RECORDS FOR THE TASK:
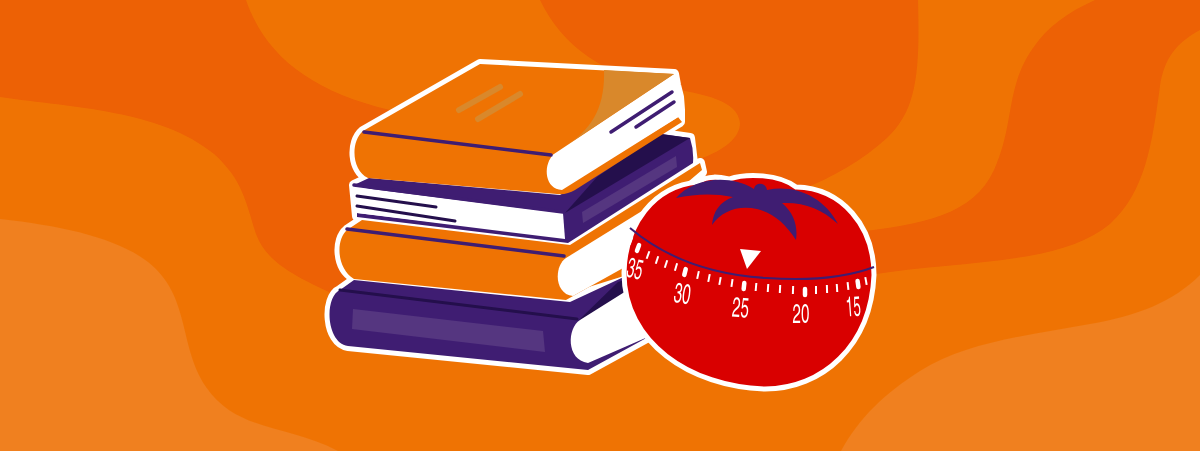
<!DOCTYPE html>
<html lang="en">
<head>
<meta charset="utf-8">
<title>Books and tomato timer</title>
<style>
:root {
  --orange: #ef7303;
  --orange-deep: #ed6105;
  --orange-light: #f0801f;
  --tan: #d9882b;
  --purple: #3f1d72;
  --purple-dark: #240f4c;
  --purple-light: #553680;
  --red: #d90000;
  --white: #fff;
}
html, body { margin: 0; overflow: hidden; background: var(--orange); }
.banner { display: block; width: 1200px; height: 451px; }
.base, .orange { fill: var(--orange); }
.deep { fill: var(--orange-deep); }
.light { fill: var(--orange-light); }
.tan { fill: var(--tan); }
.purple { fill: var(--purple); }
.shade { fill: var(--purple-dark); }
.label { fill: var(--purple-light); }
.white { fill: var(--white); }
.outline { fill: var(--white); stroke: var(--white); stroke-width: 10; stroke-linejoin: round; }
.line { fill: none; stroke: var(--purple); stroke-linecap: round; stroke-width: 3.5; }
.line-dark { fill: none; stroke: var(--purple-dark); stroke-linecap: round; stroke-width: 3; }
.title-mark { stroke: var(--tan); stroke-width: 6; stroke-linecap: round; }
.tomato-body { fill: var(--red); stroke: var(--white); stroke-width: 5; stroke-linejoin: round; }
.tick { stroke: var(--white); stroke-width: 2; }
.tick-major { stroke: var(--white); stroke-width: 4.5; stroke-linecap: round; }
.dial { fill: var(--white); font: 28px "TeX Gyre Heros Cn", "Liberation Sans", sans-serif; text-anchor: middle; }
</style>
</head>
<body>
<svg class="banner" viewBox="0 0 1200 451" role="img" aria-label="A stack of four books beside a tomato-shaped kitchen timer">
  <defs>
    <line id="minor" class="tick" y1="-4" y2="4"/>
    <line id="major" class="tick-major" y1="-3" y2="3"/>
  </defs>

  <g id="waves">
    <rect class="base" width="1200" height="451"/>
    <path class="deep" d="M0 0H246C265 55 310 91 390 110L450 300H345C310 282 268 268 256 234C246 203 243 180 214 154C160 110 75 108 0 97Z"/>
    <path class="deep" d="M540 0H918C920 72 917 110 887 138C863 160 832 178 800 190H660L700 159C724 150 740 138 740 123C738 100 703 94 668 88C604 76 562 46 540 0Z"/>
    <path class="deep" d="M1095 0H1200V30C1176 43 1164 59 1160 86C1152 145 1145 192 1110 224C1060 266 960 260 870 275L850 233C925 224 973 215 994 170C1015 124 1005 88 1033 48C1047 27 1068 12 1095 0Z"/>
    <path class="light" d="M0 219C63 226 117 238 148 262C191 296 178 345 206 387C237 432 286 424 338 451H0Z"/>
    <path class="light" d="M1200 275C1173 302 1137 316 1090 324C1030 335 966 342 920 371C885 393 859 418 841 451H1200Z"/>
  </g>

  <g id="books">
    <g id="stack-outline" class="outline">
      <path d="M363 131L480 64L674 74L676 85L679 97L680 110L680 122L560 193L368 178C352 171 350 142 363 131Z"/>
      <path d="M354 185L369 178L560 190L662 134L690 138L693 163L568 243L357 216Z"/>
      <path d="M347 230L362 220L570 245L700 163L702 172L690 190L566 299L354 278C336 268 336 239 347 230Z"/>
      <path d="M340 290L354 280L570 298L660 270L650 336L588 370L348 346C326 343 324 297 340 290Z"/>
    </g>

    <g id="book-bottom">
      <path class="purple" d="M340 290L354 280L570 302L628 275L650 336L588 370L348 346C326 343 324 297 340 290Z"/>
      <path class="shade" d="M578 321L618 282L640 275V290Z"/>
      <path class="white" d="M580 320C567 328 566 360 588 363L650 336V276Z"/>
      <path class="line-dark" d="M340 290L577 319"/>
      <path class="label" d="M353 309L543 331L545 352L352 329Z"/>
    </g>

    <g id="book-third">
      <path class="orange" d="M347 230L362 220L570 245L700 163L702 170L655 210V250L566 300L354 279C336 268 336 239 347 230Z"/>
      <path class="white" d="M566 258C554 266 554 294 573 296L650 253V206Z"/>
      <path class="line" d="M347 229L564 256"/>
    </g>

    <g id="book-second">
      <path class="purple" d="M354 185L369 178L560 195L662 134L690 138Q694 150 693 163L568 243L357 217V213L560 237Z"/>
      <path class="shade" d="M565 213L597 177L660 134L690 138Z"/>
      <path class="white" d="M355 187L563 213L565 239L357 213Q352 200 355 187Z"/>
      <path class="label" d="M582 212L676 156L677 167L583 223Z"/>
      <path class="line" d="M354 185L563 212"/>
      <path class="line-dark" d="M357 196L436 207M357 206L455 221"/>
    </g>

    <g id="book-top">
      <path class="orange" d="M363 131L480 64L674 74L551 156L561 189L678 117L682 122L575 190Q567 195 557 194L368 178C352 171 350 142 363 131Z"/>
      <path class="tan" d="M604 70L674 74L567 145C595 127 605 103 604 70Z"/>
      <path class="white" d="M552 156C543 167 545 189 562 190L680 116L677 102L679 98L675 87L674 77Z"/>
      <path class="line" d="M364 132L551 155"/>
      <path class="line" stroke-width="2.5" d="M611 132L672 92M636 127L674 102"/>
      <path class="title-mark" d="M459 110L500 87M478 119L520 94"/>
    </g>
  </g>

  <g id="tomato-timer">
    <path class="tomato-body" d="M698 182C708 175 720 177 729 179C747 173 779 174 796 187C842 188 874 226 874 275C871 346 822 389 765 389C690 387 624 342 624 273C625 224 654 186 698 182Z"/>
    <path class="purple" d="M676 198C692 179 728 173 754 189C755 182 766 182 767 190C795 184 824 197 838 224C822 209 804 202 782 203C794 213 798 226 796 240C785 223 773 213 757 209C738 205 722 211 712 225C713 211 720 202 733 197C713 193 695 194 676 198Z"/>
    <path fill="none" stroke="var(--purple)" stroke-width="2" d="M630 228C668 260 715 275 766 278C808 281 845 278 874 267"/>
    <path class="white" d="M740 249L761 251L747 269Z"/>

    <g id="ticks">
      <use href="#major" transform="translate(638 248) rotate(20)"/>
      <use href="#major" transform="translate(685 272) rotate(14)"/>
      <use href="#major" transform="translate(744 286) rotate(6)"/>
      <use href="#major" transform="translate(805 292)"/>
      <use href="#major" transform="translate(858 284) rotate(-8)"/>
      <use href="#minor" transform="translate(631 241) rotate(20)"/>
      <use href="#minor" transform="translate(648 255) rotate(20)"/>
      <use href="#minor" transform="translate(657 260) rotate(18)"/>
      <use href="#minor" transform="translate(666 264) rotate(18)"/>
      <use href="#minor" transform="translate(676 267) rotate(16)"/>
      <use href="#minor" transform="translate(698 275) rotate(12)"/>
      <use href="#minor" transform="translate(709 278) rotate(11)"/>
      <use href="#minor" transform="translate(720 281) rotate(10)"/>
      <use href="#minor" transform="translate(732 283) rotate(8)"/>
      <use href="#minor" transform="translate(756 287) rotate(5)"/>
      <use href="#minor" transform="translate(768 288) rotate(4)"/>
      <use href="#minor" transform="translate(780 289) rotate(3)"/>
      <use href="#minor" transform="translate(793 290) rotate(2)"/>
      <use href="#minor" transform="translate(816 290)"/>
      <use href="#minor" transform="translate(827 289) rotate(-2)"/>
      <use href="#minor" transform="translate(837 288) rotate(-4)"/>
      <use href="#minor" transform="translate(848 286) rotate(-6)"/>
      <use href="#minor" transform="translate(866 281) rotate(-10)"/>
    </g>

    <g id="minutes" class="dial">
      <text transform="translate(633 278) rotate(12) scale(.62 1)">35</text>
      <text transform="translate(681 303) rotate(8) scale(.66 1)">30</text>
      <text transform="translate(740 317) rotate(4) scale(.66 1)">25</text>
      <text transform="translate(801 323) scale(.66 1)">20</text>
      <text transform="translate(854 316) rotate(-4) scale(.58 1)">15</text>
    </g>
  </g>
</svg>
</body>
</html>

EXERCISE DIRECTIONS: Your task is to copy each line of the entries that includes the word "orange".

EXERCISE RESULT:
  --orange: #ef7303;
  --orange-deep: #ed6105;
  --orange-light: #f0801f;
html, body { margin: 0; overflow: hidden; background: var(--orange); }
.base, .orange { fill: var(--orange); }
.deep { fill: var(--orange-deep); }
.light { fill: var(--orange-light); }
      <path class="orange" d="M347 230L362 220L570 245L700 163L702 170L655 210V250L566 300L354 279C336 268 336 239 347 230Z"/>
      <path class="orange" d="M363 131L480 64L674 74L551 156L561 189L678 117L682 122L575 190Q567 195 557 194L368 178C352 171 350 142 363 131Z"/>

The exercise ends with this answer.